## Aim of the exercise
The required answer is each line in the entries below where "False" occurs.

[[ Material provided open ]]

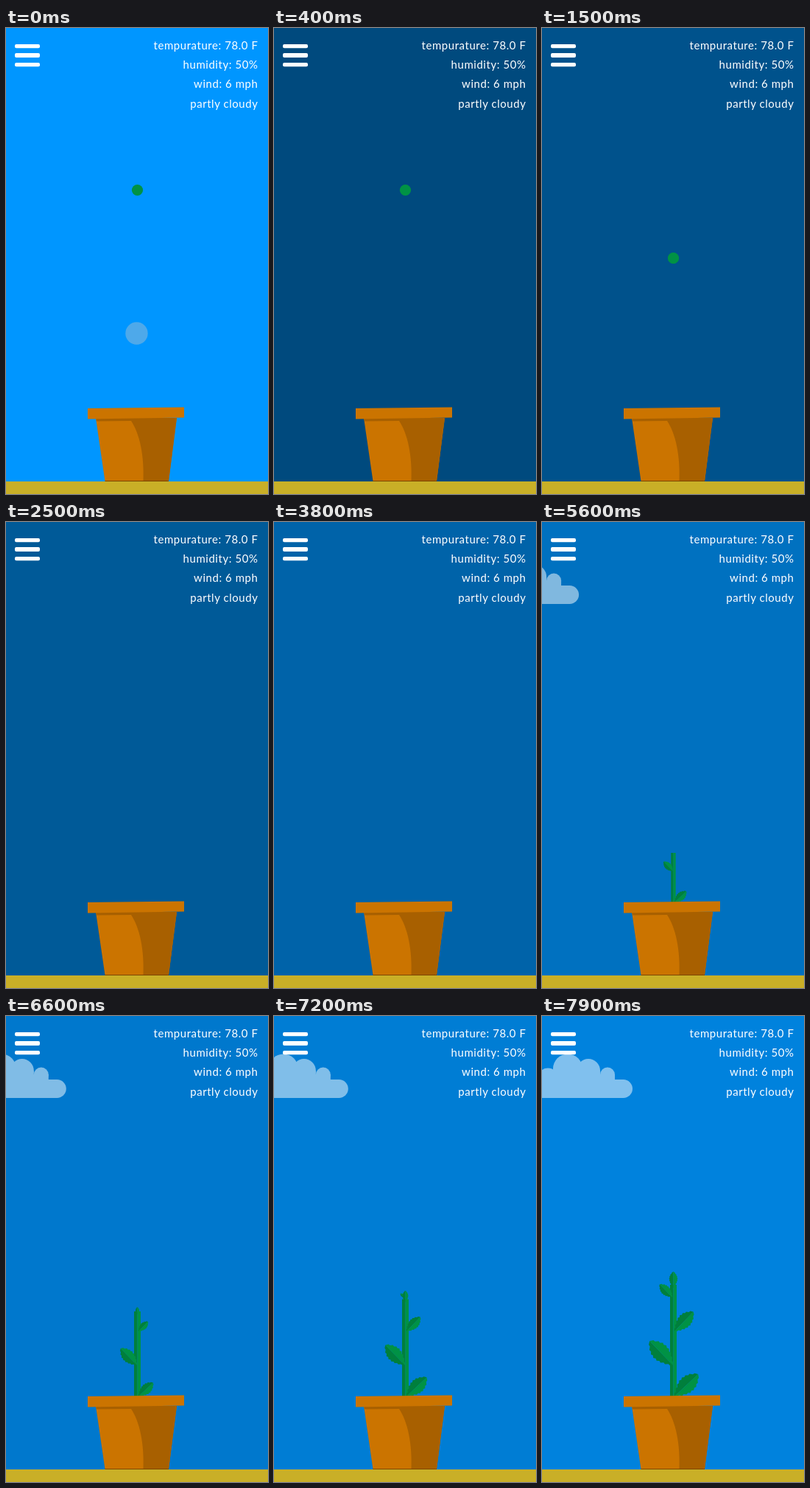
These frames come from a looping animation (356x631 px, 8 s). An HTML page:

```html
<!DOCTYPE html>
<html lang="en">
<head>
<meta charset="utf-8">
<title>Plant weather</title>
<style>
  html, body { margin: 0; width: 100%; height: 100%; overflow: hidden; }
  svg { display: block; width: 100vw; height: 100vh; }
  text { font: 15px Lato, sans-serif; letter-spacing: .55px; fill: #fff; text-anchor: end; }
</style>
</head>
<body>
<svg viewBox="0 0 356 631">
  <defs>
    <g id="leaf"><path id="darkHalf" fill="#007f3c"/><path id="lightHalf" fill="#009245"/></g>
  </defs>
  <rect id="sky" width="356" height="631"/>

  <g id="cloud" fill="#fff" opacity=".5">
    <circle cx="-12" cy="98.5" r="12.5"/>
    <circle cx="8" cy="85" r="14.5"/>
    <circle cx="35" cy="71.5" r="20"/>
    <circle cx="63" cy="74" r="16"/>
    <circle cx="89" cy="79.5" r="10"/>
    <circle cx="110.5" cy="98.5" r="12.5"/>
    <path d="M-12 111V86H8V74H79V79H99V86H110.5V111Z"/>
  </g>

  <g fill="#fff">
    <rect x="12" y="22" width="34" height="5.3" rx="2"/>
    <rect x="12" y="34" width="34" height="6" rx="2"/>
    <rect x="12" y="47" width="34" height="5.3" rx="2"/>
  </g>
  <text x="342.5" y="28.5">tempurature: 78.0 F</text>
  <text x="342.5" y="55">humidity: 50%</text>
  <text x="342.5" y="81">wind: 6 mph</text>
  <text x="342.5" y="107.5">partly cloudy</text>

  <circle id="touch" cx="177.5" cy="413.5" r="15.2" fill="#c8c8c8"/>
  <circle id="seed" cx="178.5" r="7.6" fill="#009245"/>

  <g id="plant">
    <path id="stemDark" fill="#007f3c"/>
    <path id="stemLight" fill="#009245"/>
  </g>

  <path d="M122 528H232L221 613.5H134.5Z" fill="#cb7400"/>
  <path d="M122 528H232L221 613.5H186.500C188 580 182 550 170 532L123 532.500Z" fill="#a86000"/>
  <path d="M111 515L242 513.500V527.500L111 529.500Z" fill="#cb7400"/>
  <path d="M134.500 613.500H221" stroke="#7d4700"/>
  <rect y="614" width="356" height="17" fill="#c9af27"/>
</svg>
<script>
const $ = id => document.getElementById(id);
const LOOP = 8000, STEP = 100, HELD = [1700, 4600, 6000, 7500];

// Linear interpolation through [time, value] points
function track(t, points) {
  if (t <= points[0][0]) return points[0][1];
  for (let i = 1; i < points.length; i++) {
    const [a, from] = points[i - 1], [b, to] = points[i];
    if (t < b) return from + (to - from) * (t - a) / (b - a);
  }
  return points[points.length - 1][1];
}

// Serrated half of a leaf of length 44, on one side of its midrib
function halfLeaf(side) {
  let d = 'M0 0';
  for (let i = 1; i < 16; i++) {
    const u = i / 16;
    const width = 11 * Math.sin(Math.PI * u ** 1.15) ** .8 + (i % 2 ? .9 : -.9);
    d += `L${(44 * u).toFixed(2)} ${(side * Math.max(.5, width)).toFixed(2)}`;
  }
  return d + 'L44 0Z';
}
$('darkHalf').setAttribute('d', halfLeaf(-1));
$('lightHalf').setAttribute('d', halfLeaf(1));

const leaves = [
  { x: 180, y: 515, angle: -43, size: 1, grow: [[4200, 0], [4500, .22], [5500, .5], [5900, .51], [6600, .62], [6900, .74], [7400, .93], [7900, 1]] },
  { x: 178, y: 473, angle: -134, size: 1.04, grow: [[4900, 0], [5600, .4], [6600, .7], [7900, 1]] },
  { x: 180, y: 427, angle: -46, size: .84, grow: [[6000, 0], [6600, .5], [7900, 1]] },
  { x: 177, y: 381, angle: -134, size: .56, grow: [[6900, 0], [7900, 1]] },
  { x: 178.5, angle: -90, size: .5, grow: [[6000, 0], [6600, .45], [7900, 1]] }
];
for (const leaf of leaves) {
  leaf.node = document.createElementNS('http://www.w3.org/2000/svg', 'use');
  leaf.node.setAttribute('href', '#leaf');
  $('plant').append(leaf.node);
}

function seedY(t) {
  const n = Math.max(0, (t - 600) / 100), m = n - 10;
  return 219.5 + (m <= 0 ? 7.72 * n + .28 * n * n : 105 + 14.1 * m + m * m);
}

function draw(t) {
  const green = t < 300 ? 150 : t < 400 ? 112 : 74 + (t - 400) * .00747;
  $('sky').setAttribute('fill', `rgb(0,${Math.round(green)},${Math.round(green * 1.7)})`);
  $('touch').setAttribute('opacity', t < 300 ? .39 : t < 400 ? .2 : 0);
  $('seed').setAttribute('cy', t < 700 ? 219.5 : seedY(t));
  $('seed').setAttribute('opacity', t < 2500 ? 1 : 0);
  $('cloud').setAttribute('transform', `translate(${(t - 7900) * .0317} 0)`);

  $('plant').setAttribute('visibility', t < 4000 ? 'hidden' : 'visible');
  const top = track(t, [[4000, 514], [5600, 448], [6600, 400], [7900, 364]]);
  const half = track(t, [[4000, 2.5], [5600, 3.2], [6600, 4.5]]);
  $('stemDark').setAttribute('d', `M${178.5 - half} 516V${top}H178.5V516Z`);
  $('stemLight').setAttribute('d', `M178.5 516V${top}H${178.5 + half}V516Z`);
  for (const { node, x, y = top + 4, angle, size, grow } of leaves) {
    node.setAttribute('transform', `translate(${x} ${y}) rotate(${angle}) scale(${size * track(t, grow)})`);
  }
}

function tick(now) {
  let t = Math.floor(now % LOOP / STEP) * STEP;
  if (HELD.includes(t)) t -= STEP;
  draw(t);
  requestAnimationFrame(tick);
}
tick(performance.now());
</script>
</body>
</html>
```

[[ Material provided closed ]]
[[ Material provided open ]]

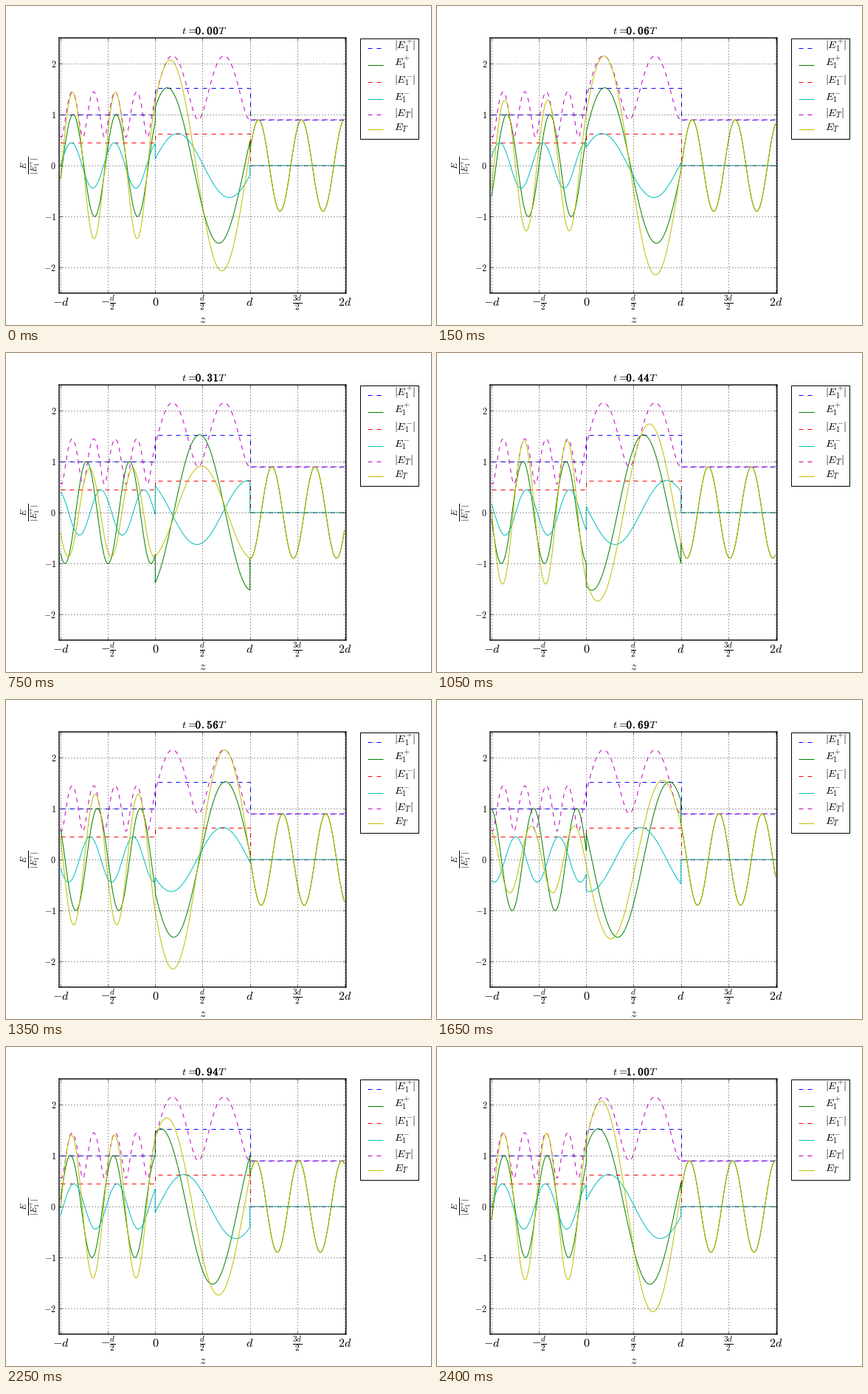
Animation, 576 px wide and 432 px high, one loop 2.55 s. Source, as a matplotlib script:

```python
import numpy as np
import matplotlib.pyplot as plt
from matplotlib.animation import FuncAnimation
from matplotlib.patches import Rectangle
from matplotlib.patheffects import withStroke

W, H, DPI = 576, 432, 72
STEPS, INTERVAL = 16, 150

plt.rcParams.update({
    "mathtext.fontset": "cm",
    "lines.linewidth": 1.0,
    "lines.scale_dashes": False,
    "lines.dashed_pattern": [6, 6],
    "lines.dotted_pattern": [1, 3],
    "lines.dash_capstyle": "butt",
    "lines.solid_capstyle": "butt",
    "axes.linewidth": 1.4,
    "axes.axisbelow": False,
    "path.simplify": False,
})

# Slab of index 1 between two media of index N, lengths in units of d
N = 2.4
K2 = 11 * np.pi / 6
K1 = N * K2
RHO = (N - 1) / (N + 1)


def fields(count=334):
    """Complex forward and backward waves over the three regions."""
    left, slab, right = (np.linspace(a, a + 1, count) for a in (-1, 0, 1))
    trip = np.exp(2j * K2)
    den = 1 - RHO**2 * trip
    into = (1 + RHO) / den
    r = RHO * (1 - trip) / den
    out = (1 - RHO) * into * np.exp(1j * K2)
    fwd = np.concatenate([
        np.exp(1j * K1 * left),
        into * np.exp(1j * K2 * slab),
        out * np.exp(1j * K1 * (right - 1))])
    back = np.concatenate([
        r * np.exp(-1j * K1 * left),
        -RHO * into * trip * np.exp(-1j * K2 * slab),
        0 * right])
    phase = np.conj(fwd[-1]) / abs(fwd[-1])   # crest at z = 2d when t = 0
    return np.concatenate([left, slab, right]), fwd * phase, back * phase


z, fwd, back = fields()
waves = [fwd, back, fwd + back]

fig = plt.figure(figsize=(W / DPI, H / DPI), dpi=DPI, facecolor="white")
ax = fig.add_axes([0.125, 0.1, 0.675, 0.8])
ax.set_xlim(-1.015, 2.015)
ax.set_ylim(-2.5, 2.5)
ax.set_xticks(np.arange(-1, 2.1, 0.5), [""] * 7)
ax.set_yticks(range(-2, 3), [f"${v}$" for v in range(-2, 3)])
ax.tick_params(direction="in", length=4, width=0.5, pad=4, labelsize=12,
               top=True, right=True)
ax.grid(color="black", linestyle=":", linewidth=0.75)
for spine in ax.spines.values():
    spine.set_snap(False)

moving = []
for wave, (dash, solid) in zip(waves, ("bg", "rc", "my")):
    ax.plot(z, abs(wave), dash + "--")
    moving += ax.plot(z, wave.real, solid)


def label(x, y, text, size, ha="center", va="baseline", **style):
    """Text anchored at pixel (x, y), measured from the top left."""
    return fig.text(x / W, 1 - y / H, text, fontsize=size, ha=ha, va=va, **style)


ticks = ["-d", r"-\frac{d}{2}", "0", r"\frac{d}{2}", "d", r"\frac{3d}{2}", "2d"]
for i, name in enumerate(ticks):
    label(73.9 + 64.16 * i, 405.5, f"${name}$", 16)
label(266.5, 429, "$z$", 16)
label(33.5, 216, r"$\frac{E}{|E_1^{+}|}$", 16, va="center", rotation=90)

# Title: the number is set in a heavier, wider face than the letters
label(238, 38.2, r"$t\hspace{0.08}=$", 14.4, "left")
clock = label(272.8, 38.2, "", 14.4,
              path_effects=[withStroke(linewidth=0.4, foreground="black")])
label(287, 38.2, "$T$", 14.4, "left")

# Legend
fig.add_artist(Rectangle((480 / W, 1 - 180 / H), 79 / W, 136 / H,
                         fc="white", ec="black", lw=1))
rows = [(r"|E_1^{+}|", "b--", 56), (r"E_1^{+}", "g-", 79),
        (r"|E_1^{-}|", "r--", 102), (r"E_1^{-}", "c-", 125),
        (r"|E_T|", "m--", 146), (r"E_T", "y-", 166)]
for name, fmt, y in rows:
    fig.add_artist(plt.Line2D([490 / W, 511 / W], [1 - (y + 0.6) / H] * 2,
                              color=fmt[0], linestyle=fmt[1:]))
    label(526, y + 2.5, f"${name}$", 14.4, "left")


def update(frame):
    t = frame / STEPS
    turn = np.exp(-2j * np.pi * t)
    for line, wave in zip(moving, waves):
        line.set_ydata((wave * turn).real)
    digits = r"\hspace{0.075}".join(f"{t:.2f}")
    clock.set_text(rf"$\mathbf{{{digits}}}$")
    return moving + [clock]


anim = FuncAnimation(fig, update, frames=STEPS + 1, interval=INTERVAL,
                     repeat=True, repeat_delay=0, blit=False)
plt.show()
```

[[ Material provided closed ]]
[[ Material provided open ]]

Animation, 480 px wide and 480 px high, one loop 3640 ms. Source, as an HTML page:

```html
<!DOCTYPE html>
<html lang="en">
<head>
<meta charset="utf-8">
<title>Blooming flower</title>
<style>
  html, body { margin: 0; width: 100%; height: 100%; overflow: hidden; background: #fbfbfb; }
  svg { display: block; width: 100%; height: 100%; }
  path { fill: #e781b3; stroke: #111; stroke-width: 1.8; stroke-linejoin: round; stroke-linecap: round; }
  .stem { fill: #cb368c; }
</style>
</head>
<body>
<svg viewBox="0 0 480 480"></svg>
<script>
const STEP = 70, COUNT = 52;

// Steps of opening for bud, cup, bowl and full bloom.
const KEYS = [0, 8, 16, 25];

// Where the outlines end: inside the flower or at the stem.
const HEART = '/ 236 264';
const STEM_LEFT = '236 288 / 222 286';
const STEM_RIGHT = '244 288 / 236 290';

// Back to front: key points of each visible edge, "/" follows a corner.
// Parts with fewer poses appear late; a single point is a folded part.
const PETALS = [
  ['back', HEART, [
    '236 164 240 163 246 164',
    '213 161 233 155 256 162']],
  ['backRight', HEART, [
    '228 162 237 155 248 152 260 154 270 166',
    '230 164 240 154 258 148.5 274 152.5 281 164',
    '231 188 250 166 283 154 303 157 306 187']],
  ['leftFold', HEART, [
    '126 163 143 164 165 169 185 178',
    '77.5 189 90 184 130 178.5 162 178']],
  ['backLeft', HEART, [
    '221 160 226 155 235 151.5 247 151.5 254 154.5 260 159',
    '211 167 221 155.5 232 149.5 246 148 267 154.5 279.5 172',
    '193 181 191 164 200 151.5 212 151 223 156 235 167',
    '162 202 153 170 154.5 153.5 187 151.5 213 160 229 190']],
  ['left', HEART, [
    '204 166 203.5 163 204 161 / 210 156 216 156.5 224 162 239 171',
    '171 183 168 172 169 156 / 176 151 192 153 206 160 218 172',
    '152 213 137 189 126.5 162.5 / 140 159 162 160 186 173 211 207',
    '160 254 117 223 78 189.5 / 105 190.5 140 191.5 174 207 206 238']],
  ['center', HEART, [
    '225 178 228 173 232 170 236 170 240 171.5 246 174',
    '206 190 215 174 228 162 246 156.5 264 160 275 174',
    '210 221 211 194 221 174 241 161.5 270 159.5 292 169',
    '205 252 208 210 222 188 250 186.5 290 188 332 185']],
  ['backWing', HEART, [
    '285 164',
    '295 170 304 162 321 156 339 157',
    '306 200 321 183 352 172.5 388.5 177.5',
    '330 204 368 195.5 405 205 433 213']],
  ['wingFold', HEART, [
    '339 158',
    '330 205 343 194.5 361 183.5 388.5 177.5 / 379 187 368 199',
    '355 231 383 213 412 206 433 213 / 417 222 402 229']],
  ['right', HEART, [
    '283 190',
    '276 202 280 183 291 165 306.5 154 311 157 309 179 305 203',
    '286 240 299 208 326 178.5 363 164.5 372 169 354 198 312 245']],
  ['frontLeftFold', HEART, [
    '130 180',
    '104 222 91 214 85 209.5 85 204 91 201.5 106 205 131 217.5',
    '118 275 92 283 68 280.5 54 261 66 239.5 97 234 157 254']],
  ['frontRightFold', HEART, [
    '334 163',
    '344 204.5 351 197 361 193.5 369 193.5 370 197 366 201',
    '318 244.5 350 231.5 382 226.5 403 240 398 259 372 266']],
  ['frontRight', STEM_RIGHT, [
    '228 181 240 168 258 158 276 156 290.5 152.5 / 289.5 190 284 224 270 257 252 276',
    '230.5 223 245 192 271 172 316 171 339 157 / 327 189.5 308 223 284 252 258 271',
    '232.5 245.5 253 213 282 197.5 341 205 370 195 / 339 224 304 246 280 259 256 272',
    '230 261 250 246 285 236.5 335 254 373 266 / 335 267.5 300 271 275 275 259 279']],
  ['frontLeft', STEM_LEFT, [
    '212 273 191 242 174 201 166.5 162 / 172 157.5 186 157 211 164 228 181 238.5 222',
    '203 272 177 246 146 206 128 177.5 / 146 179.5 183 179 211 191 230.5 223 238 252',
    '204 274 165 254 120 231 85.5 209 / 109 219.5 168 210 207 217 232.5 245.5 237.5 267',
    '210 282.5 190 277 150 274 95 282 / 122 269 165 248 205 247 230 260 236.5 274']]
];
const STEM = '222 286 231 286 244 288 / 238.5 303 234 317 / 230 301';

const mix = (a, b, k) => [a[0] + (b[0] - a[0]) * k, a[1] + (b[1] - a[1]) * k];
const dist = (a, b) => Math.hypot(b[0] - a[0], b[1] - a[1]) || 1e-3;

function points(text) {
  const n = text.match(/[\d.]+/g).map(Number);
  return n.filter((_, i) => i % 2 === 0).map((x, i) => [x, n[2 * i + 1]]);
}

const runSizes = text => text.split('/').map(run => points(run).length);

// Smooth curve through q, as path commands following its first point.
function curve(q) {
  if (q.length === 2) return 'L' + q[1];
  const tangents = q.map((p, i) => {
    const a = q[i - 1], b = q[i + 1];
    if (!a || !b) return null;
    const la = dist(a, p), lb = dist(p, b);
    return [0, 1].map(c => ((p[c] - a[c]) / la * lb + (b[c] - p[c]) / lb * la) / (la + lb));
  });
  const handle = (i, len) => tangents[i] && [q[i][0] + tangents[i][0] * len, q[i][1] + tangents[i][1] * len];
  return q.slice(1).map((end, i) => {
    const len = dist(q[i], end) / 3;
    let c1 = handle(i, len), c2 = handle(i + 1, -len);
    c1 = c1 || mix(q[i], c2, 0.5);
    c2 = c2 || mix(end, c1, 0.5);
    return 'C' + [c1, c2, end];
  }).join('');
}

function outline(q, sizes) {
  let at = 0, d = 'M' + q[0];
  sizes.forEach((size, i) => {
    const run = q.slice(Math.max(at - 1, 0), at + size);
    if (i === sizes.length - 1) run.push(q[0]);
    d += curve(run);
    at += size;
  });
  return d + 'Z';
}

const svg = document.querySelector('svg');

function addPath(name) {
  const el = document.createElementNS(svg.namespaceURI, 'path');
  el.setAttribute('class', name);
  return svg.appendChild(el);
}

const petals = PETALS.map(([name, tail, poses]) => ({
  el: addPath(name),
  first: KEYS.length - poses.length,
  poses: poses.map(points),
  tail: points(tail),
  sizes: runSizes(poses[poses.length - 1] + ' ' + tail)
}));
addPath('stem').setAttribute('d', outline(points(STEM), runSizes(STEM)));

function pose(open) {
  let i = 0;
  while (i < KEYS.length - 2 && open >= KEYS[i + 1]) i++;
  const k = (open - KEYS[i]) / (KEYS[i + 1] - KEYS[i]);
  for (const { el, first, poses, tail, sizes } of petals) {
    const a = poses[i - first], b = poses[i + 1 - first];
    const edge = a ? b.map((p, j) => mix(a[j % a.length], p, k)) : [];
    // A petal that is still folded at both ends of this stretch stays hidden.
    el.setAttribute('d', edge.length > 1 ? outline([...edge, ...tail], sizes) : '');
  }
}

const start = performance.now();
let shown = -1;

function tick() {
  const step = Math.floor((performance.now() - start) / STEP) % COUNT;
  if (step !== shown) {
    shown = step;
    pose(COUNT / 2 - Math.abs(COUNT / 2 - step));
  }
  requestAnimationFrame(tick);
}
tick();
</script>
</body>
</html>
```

[[ Material provided closed ]]

## Reply to the task
    "lines.scale_dashes": False,
    "axes.axisbelow": False,
    "path.simplify": False,
    spine.set_snap(False)
                     repeat=True, repeat_delay=0, blit=False)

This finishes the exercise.